An alternative approach for those who despise sales role playing
Novice sales trainees and undergraduate selling course participants often are required to participate in selling role plays. The role plays usually involve pairing-up participants and asking them to engage in a formal mock dialogue in an attempt to simulate a "realistic" professional selling conversation. One student plays the role of the "seller" who endeavors to converse with another student who is playing the role of a "buyer." The formal role play performances often take place in the front of the classroom while the performers' peers look on. Or, the role plays may be captured on video for later critical review by the instructor, or possibly, to provide an "instant replay" for audience members to review, discuss and critique the performance. The author has facilitated role play learning activities for 15 years. In recent years, we have noticed an increasing portion of participants have voiced a negative opinion about being required to perform selling role plays in front of their peers. And they are less receptive to having their performances critiqued in the classroom. So, we implemented an alternative pedagogical approach. Rather than perform stilted formal role plays at the front of the class, we instead invite audience members to engage in spontaneous role plays while staying in their seats. We have found that the "informal" approach entices students to participate voluntarily in classroom learning dialogues. Audience observers are encouraged to critique the dialogue "in-the-moment" so that participants receive immediate feedback and assistance from the facilitator along with their peers. Many students have noted that they consider the collaborative stay-in-your-seat approach to be less off-putting and more supportive. We contrast the two approaches to sales role playing and present a list of benefits and drawbacks for each.
Allbright, D. (2013). An alternative approach for those who despise sales role playing.

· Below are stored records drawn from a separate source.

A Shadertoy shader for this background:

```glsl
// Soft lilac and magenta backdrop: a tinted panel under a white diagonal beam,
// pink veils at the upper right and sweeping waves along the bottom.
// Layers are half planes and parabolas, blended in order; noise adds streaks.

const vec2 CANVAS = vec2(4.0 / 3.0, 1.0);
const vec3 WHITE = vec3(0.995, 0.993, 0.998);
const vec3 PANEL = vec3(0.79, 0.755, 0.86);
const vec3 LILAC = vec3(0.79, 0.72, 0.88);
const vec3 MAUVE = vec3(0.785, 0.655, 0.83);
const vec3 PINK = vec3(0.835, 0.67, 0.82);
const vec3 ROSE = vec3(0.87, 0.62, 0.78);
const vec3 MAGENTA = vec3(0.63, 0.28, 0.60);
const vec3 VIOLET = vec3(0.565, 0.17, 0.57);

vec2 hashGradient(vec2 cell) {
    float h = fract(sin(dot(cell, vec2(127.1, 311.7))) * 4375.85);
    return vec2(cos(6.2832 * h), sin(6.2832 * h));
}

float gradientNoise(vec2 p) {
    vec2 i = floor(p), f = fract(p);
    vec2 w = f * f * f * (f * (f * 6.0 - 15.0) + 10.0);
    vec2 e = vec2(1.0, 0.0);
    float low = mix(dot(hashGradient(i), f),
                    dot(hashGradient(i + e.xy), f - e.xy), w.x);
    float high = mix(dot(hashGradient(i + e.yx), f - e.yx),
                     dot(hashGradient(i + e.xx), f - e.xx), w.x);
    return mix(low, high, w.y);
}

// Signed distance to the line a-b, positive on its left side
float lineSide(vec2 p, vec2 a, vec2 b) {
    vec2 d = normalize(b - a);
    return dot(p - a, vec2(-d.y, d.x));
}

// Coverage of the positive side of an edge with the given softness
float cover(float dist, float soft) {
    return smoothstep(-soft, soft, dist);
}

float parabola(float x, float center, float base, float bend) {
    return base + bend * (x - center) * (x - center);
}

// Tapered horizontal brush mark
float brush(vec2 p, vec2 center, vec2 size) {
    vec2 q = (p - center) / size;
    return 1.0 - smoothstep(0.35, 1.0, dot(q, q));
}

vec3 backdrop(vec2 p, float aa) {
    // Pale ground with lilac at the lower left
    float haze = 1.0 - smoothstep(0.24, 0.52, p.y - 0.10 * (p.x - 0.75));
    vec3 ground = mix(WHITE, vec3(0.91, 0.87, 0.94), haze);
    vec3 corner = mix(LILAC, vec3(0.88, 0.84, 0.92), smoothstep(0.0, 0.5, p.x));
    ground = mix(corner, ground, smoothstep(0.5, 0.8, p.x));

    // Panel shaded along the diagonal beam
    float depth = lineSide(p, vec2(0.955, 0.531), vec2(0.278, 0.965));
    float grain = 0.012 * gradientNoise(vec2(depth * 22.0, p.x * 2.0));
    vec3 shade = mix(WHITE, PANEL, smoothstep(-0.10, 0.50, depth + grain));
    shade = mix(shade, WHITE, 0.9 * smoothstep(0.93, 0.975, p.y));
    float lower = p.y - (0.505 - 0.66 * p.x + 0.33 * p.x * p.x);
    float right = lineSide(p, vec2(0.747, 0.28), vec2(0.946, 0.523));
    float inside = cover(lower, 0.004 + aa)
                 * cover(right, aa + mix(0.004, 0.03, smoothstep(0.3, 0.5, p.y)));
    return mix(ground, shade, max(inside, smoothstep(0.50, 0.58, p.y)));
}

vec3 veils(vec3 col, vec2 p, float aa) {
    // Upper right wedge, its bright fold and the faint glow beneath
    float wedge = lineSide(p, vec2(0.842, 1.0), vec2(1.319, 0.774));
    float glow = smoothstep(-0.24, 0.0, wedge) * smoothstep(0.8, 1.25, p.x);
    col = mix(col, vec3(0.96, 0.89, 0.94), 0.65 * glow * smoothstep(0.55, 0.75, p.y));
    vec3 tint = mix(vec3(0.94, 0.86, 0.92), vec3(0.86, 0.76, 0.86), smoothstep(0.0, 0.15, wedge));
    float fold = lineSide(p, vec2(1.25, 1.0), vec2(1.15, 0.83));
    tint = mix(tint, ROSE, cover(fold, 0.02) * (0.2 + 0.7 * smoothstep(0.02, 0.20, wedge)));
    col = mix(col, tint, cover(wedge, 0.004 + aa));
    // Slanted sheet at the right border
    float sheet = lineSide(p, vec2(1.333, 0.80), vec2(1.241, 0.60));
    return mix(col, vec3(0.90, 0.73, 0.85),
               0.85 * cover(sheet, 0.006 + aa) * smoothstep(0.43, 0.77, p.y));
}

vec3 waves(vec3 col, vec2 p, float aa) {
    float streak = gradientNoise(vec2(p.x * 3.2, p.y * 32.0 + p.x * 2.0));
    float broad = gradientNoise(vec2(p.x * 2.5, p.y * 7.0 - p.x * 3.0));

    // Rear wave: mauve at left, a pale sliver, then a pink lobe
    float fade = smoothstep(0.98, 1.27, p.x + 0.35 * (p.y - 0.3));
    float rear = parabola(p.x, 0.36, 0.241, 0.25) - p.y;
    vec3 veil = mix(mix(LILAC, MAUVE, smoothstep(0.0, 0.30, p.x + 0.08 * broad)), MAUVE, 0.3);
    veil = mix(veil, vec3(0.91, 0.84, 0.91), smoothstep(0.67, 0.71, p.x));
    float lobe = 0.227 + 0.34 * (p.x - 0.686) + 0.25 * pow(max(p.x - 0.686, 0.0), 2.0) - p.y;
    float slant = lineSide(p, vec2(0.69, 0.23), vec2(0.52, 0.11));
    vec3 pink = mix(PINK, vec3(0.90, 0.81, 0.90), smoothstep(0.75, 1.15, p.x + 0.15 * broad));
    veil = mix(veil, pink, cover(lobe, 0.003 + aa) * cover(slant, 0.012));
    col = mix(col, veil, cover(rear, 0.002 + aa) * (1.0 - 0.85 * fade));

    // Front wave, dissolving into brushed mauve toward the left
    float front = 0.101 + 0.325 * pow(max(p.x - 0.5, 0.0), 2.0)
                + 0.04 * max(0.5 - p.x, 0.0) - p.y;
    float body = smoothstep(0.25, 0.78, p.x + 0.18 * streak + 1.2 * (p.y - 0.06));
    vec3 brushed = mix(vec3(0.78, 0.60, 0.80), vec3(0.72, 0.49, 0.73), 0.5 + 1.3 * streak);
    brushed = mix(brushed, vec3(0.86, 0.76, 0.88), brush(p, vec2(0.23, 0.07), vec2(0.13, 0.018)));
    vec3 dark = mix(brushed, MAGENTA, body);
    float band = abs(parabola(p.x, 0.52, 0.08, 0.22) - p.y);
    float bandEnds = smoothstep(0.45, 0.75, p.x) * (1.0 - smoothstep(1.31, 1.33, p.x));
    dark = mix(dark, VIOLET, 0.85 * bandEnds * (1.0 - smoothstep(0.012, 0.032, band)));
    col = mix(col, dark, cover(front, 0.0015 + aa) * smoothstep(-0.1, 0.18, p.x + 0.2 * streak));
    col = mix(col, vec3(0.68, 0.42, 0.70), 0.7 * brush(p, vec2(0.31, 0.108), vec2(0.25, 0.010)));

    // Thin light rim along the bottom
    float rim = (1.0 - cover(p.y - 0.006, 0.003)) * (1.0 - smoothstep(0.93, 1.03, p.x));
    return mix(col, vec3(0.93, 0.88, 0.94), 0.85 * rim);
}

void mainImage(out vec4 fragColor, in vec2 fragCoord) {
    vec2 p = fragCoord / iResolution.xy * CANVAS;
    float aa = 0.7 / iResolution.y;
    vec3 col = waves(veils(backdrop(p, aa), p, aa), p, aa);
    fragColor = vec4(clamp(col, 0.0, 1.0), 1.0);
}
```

International Journal of Accounting Information Science & Leadership, 6(17), 89–106.